WHAT TO DO: Go through the data and copy each line where the word "dots" shows up.

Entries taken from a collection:
***

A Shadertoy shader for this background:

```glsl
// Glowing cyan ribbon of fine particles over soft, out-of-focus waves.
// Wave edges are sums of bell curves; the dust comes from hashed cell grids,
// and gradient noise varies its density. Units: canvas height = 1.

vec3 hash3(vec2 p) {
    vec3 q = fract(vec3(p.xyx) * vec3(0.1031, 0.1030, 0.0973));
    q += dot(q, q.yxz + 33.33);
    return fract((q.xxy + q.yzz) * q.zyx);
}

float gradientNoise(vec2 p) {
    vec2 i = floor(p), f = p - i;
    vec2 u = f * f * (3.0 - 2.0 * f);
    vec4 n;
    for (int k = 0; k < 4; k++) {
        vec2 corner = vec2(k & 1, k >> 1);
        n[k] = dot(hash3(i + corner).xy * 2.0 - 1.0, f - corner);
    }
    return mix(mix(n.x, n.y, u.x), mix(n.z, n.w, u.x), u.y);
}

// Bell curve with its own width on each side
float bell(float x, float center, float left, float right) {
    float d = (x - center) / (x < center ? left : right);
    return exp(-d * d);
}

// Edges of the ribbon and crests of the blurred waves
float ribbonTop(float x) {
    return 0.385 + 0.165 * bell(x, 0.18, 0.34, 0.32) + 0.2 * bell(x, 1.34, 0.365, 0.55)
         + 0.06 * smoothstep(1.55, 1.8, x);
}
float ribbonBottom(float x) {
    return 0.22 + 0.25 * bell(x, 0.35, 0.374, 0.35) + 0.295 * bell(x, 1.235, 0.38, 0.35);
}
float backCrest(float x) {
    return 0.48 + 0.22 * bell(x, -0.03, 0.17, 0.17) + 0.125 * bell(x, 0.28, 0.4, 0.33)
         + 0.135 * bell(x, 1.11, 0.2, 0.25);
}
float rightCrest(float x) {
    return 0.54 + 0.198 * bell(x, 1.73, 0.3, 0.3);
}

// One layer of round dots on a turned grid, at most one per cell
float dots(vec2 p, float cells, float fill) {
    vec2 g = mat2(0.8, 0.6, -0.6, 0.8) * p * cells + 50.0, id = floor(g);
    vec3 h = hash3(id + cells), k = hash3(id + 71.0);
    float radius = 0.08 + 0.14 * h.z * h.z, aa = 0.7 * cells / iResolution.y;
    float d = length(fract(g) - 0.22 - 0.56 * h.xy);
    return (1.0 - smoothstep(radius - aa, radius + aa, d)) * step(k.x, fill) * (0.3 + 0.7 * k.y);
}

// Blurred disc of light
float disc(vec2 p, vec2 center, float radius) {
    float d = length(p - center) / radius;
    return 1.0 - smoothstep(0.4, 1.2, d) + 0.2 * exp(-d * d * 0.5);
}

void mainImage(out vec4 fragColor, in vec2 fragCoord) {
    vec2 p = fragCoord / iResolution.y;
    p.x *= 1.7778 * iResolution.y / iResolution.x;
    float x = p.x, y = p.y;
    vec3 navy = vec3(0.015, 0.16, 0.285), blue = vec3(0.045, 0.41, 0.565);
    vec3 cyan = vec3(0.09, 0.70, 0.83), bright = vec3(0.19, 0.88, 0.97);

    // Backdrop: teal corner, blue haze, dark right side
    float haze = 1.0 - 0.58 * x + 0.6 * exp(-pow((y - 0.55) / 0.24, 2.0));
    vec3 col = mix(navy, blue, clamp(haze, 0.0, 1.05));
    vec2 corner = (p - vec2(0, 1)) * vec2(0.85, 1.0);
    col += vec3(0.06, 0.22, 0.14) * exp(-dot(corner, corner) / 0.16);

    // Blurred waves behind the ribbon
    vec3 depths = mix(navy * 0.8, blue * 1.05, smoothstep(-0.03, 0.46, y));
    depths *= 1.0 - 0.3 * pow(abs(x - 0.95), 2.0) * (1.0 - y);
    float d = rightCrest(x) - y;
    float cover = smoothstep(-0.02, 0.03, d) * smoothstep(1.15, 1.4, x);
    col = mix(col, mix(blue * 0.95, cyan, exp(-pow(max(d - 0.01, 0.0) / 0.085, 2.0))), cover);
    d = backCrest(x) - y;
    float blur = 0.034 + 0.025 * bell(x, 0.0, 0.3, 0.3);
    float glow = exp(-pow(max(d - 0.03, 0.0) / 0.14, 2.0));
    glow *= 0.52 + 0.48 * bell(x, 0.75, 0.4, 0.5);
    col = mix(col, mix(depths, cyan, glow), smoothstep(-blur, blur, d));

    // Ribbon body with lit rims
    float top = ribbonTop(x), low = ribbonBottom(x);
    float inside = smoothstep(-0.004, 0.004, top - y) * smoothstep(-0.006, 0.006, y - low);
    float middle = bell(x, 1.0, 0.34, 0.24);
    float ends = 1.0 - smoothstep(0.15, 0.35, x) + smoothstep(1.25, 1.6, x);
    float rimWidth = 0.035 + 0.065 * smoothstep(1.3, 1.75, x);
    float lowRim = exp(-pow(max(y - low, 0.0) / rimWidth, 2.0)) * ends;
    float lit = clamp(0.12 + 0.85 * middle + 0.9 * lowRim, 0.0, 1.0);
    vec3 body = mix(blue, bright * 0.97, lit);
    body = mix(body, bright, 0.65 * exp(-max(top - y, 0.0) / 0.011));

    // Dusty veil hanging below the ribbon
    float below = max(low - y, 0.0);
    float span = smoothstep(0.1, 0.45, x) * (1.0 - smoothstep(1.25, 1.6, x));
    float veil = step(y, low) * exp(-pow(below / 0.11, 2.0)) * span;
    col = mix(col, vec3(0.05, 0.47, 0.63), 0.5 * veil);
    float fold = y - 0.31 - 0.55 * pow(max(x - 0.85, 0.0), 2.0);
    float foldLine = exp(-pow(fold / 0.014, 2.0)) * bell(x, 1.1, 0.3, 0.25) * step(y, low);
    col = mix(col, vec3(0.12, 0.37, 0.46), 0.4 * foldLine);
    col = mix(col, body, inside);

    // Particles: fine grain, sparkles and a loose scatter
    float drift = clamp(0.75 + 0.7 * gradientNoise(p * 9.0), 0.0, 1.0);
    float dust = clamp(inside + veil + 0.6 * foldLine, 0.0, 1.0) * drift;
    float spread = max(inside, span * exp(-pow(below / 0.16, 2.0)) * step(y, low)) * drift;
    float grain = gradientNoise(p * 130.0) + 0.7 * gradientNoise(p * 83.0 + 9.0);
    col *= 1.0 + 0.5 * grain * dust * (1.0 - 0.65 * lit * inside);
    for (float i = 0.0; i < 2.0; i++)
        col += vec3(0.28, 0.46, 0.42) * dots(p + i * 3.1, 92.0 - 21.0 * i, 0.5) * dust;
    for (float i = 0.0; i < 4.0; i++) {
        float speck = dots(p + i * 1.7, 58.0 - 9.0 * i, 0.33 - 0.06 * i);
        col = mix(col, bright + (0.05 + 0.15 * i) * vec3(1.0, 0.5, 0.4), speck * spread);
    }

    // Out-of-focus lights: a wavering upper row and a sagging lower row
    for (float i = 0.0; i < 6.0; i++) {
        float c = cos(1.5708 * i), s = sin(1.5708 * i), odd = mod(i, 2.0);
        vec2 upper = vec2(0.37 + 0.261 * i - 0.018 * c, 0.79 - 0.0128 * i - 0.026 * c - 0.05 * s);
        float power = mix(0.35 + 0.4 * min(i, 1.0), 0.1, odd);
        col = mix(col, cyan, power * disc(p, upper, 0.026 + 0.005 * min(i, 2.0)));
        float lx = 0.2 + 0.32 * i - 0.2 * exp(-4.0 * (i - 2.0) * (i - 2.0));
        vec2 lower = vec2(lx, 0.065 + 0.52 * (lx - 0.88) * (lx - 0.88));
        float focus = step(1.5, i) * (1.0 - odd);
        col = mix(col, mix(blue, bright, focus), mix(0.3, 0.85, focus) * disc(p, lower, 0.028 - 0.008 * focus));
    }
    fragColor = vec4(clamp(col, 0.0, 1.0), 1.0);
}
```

***

WRITTEN SOLUTION:
// One layer of round dots on a turned grid, at most one per cell
float dots(vec2 p, float cells, float fill) {
        col += vec3(0.28, 0.46, 0.42) * dots(p + i * 3.1, 92.0 - 21.0 * i, 0.5) * dust;
        float speck = dots(p + i * 1.7, 58.0 - 9.0 * i, 0.33 - 0.06 * i);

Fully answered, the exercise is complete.